> _Data under study_
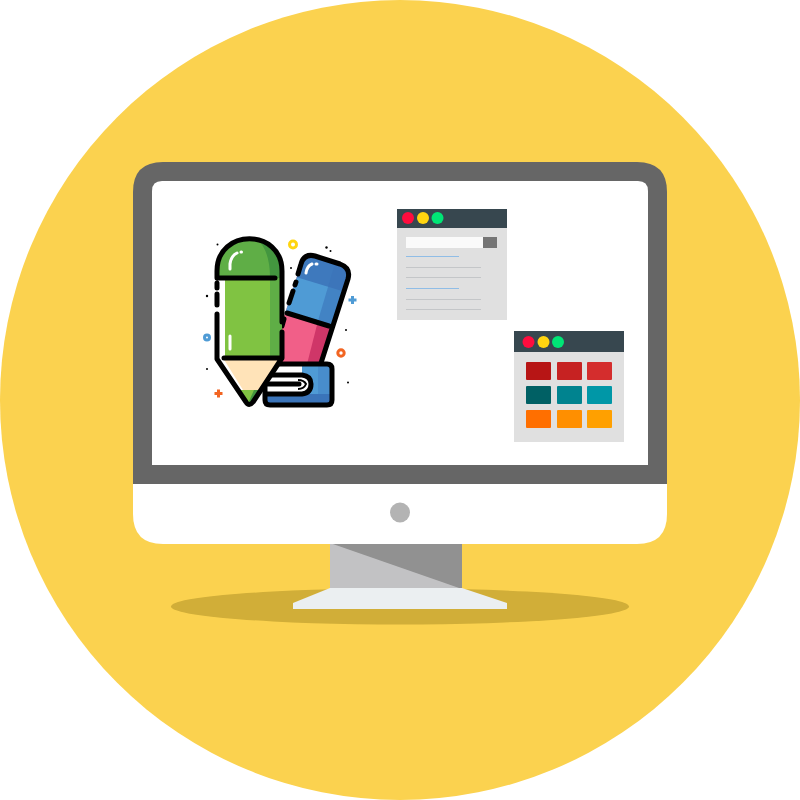
<!DOCTYPE html>
<html lang="en">
<head>
<meta charset="utf-8">
<title>Design workstation</title>
<style>
:root {
  --sun: #fbd24f; --shadow: #d1ae38; --bezel: #666; --white: #fff;
  --button: #b3b3b3; --neck: #c2c2c4; --neck-dark: #919191; --foot: #ebeff1;
  --bar: #37474f; --panel: #e0e0e0; --rule: #c4c6c8; --rule-blue: #90bde6;
  --red: #ff0c3e; --yellow: #ffd510; --green: #00e676;
  --ink: #000; --leaf: #80c342; --leaf-dark: #5fae46; --leaf-deep: #43963f;
  --wood: #ffe3b8; --blue: #4f9bd5; --blue-dark: #3b74b9; --pink: #f15f88; --pink-dark: #cf3668;
  --orange: #f26522;
}
html, body { margin: 0; background: var(--white); }
body { width: 800px; height: 800px; overflow: hidden; }
svg { display: block; }
.outline { fill: none; stroke: var(--ink); stroke-width: 5; stroke-linecap: round; stroke-linejoin: round; }
.shine { fill: none; stroke: var(--white); stroke-width: 3; stroke-linecap: round; }
.rule { stroke: var(--rule); stroke-width: 1; }
.rule-blue { stroke: var(--rule-blue); stroke-width: 1; }
.ring { fill: none; stroke-width: 3; }
.plus { fill: none; stroke-width: 3; }
</style>
</head>
<body>
<svg width="800" height="800" viewBox="0 0 800 800" role="img" aria-label="Desktop computer showing drawing tools and two browser windows">
  <defs>
    <g id="window">
      <rect width="110" height="111" fill="var(--panel)"/>
      <rect width="110" height="19" fill="var(--bar)"/>
    </g>
    <g id="window-lights">
      <circle r="6" fill="var(--red)"/>
      <circle cx="15" r="6" fill="var(--yellow)"/>
      <circle cx="29.500" r="6" fill="var(--green)"/>
    </g>
    <path id="plus" d="M-4 0H4M0 -4V4"/>
    <rect id="swatch" width="25" height="18" rx="1"/>
    <clipPath id="pencil-shape"><path d="M217 358V272C217 228 282 228 282 272V358L253 402Q249 407 246 402Z"/></clipPath>
    <clipPath id="eraser-shape"><path d="M301 264Q304 253 315 256L340 264Q351 268 348 279L321 366H268Z"/></clipPath>
    <clipPath id="sharpener-shape"><rect x="265" y="364" width="67" height="41" rx="5"/></clipPath>
  </defs>

  <circle id="backdrop" cx="400" cy="400" r="400" fill="var(--sun)"/>

  <g id="stand">
    <ellipse cx="400" cy="606.500" rx="229" ry="18" fill="var(--shadow)"/>
    <rect x="330" y="540" width="132" height="49" fill="var(--neck)"/>
    <path d="M330 543H462V589Z" fill="var(--neck-dark)"/>
    <path d="M330 588H462L507 603V609H293V603Z" fill="var(--foot)"/>
  </g>

  <g id="monitor">
    <path d="M133 484V192Q133 162 163 162H637Q667 162 667 192V484Z" fill="var(--bezel)"/>
    <path d="M133 484H667V514Q667 544 637 544H163Q133 544 133 514Z" fill="var(--white)"/>
    <path d="M152 465V191Q152 181 162 181H638Q648 181 648 191V465Z" fill="var(--white)"/>
    <circle cx="400" cy="512.500" r="10" fill="var(--button)"/>
  </g>

  <g id="search-window">
    <use href="#window" x="397" y="209"/>
    <use href="#window-lights" x="408" y="218"/>
    <rect x="406" y="237" width="77" height="11" fill="#fafafa"/>
    <rect x="483" y="237" width="14" height="11" fill="#757575"/>
    <path class="rule-blue" d="M406 256.500H459M406 288.500H459"/>
    <path class="rule" d="M406 267.500H481M406 277.500H481M406 299.500H481M406 309.500H481"/>
  </g>

  <g id="palette-window">
    <use href="#window" x="514" y="331"/>
    <rect x="514" y="331" width="110" height="21" fill="var(--bar)"/>
    <use href="#window-lights" x="528.500" y="342"/>
    <g id="swatches">
      <use href="#swatch" x="526" y="362" fill="#b71515"/>
      <use href="#swatch" x="557" y="362" fill="#c62222"/>
      <use href="#swatch" x="587" y="362" fill="#d42d2d"/>
      <use href="#swatch" x="526" y="386" fill="#006064"/>
      <use href="#swatch" x="557" y="386" fill="#00838f"/>
      <use href="#swatch" x="587" y="386" fill="#0097a7"/>
      <use href="#swatch" x="526" y="410" fill="#ff6f00"/>
      <use href="#swatch" x="557" y="410" fill="#ff8f00"/>
      <use href="#swatch" x="587" y="410" fill="#ffa000"/>
    </g>
  </g>

  <g id="eraser">
    <g clip-path="url(#eraser-shape)">
      <path d="M260 250H360V370H260Z" fill="var(--pink)"/>
      <path d="M318 321L333 326L320 368H306Z" fill="var(--pink-dark)"/>
      <path d="M290 245H360V334L282 311Z" fill="var(--blue)"/>
      <path d="M296 248H360V295L342 291L296 277Z" fill="var(--blue-dark)" opacity=".85"/>
      <path d="M336 260L355 266L334 330L317 324Z" fill="var(--blue-dark)" opacity=".6"/>
    </g>
    <path class="shine" d="M306 273Q307 266 312 264M316 264H317"/>
    <path class="outline" d="M298 274L301 264Q304 253 315 256L340 264Q351 268 348 279L321 363M287 313L329 326M293 291L289 303M284 319L282 326M296 282L295 285"/>
  </g>

  <g id="sharpener">
    <g clip-path="url(#sharpener-shape)">
      <path d="M265 364H332V405H265Z" fill="var(--blue)"/>
      <path d="M265 364H302V376H265Z" fill="var(--white)"/>
      <path d="M265 394H332V405H265Z" fill="var(--blue-dark)"/>
      <path d="M318 364H332V405H318Z" fill="var(--blue-dark)" opacity=".35"/>
    </g>
    <path d="M265 375H303Q312 376 312 384Q312 393 303 394H265Z" fill="var(--white)"/>
    <path class="outline" d="M269 364H327Q332 364 332 369V400Q332 405 327 405H270Q265 405 265 400V369M270 375H302Q311 376 311 384Q311 393 302 394H268M268 384H299"/>
    <path d="M298 380Q304 380 306 384Q304 389 298 389" fill="none" stroke="var(--ink)" stroke-width="2"/>
  </g>

  <g id="pencil">
    <g clip-path="url(#pencil-shape)">
      <path d="M214 235H286V410H214Z" fill="var(--leaf)"/>
      <path d="M214 235H286V278H214Z" fill="var(--leaf-dark)"/>
      <path d="M252 235Q270 246 270 278H286V235Z" fill="var(--leaf-deep)"/>
      <path d="M270 278H286V358H270Z" fill="var(--leaf-dark)"/>
      <path d="M217 278H225V358H217Z" fill="var(--white)"/>
      <path d="M214 358H286V390H214Z" fill="var(--wood)"/>
      <path d="M214 358H223L243 390H234Z" fill="var(--white)"/>
      <path d="M236 390H262L249 410Z" fill="var(--leaf-deep)"/>
      <path d="M236 390H254L246 408Z" fill="var(--leaf)"/>
    </g>
    <path class="shine" d="M230 269V264Q231 256 237 253M241 252H241.500M230 336V349"/>
    <path class="outline" d="M217 278V271C217 228 282 228 282 271V322M282 332V358L253 402Q249 407 246 402L217 359V314M217 283V288M217 294V305M217 278H275M224 358H282"/>
  </g>

  <g id="confetti">
    <circle class="ring" cx="293" cy="244.500" r="3.500" stroke="var(--yellow)"/>
    <circle class="ring" cx="341" cy="353" r="3.200" stroke="var(--orange)"/>
    <circle class="ring" cx="207" cy="337.500" r="2.500" stroke="var(--blue)" stroke-width="2"/>
    <use class="plus" href="#plus" x="352.500" y="300" stroke="var(--blue)"/>
    <use class="plus" href="#plus" x="218.500" y="393.500" stroke="var(--orange)"/>
    <g fill="var(--ink)">
      <circle cx="217.500" cy="244.500" r="1"/>
      <circle cx="207" cy="296" r="1.200"/>
      <circle cx="207" cy="369" r="1"/>
      <circle cx="291" cy="268" r="1"/>
      <circle cx="326.500" cy="247.500" r="1.200"/>
      <circle cx="330.500" cy="251" r="1"/>
      <circle cx="346" cy="330" r="1"/>
      <circle cx="348" cy="382.500" r="1"/>
    </g>
  </g>
</svg>
</body>
</html>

> _What the task requires_
Please list every line of the records that contains "none".

> _Answer below_
.outline { fill: none; stroke: var(--ink); stroke-width: 5; stroke-linecap: round; stroke-linejoin: round; }
.shine { fill: none; stroke: var(--white); stroke-width: 3; stroke-linecap: round; }
.ring { fill: none; stroke-width: 3; }
.plus { fill: none; stroke-width: 3; }
    <path d="M298 380Q304 380 306 384Q304 389 298 389" fill="none" stroke="var(--ink)" stroke-width="2"/>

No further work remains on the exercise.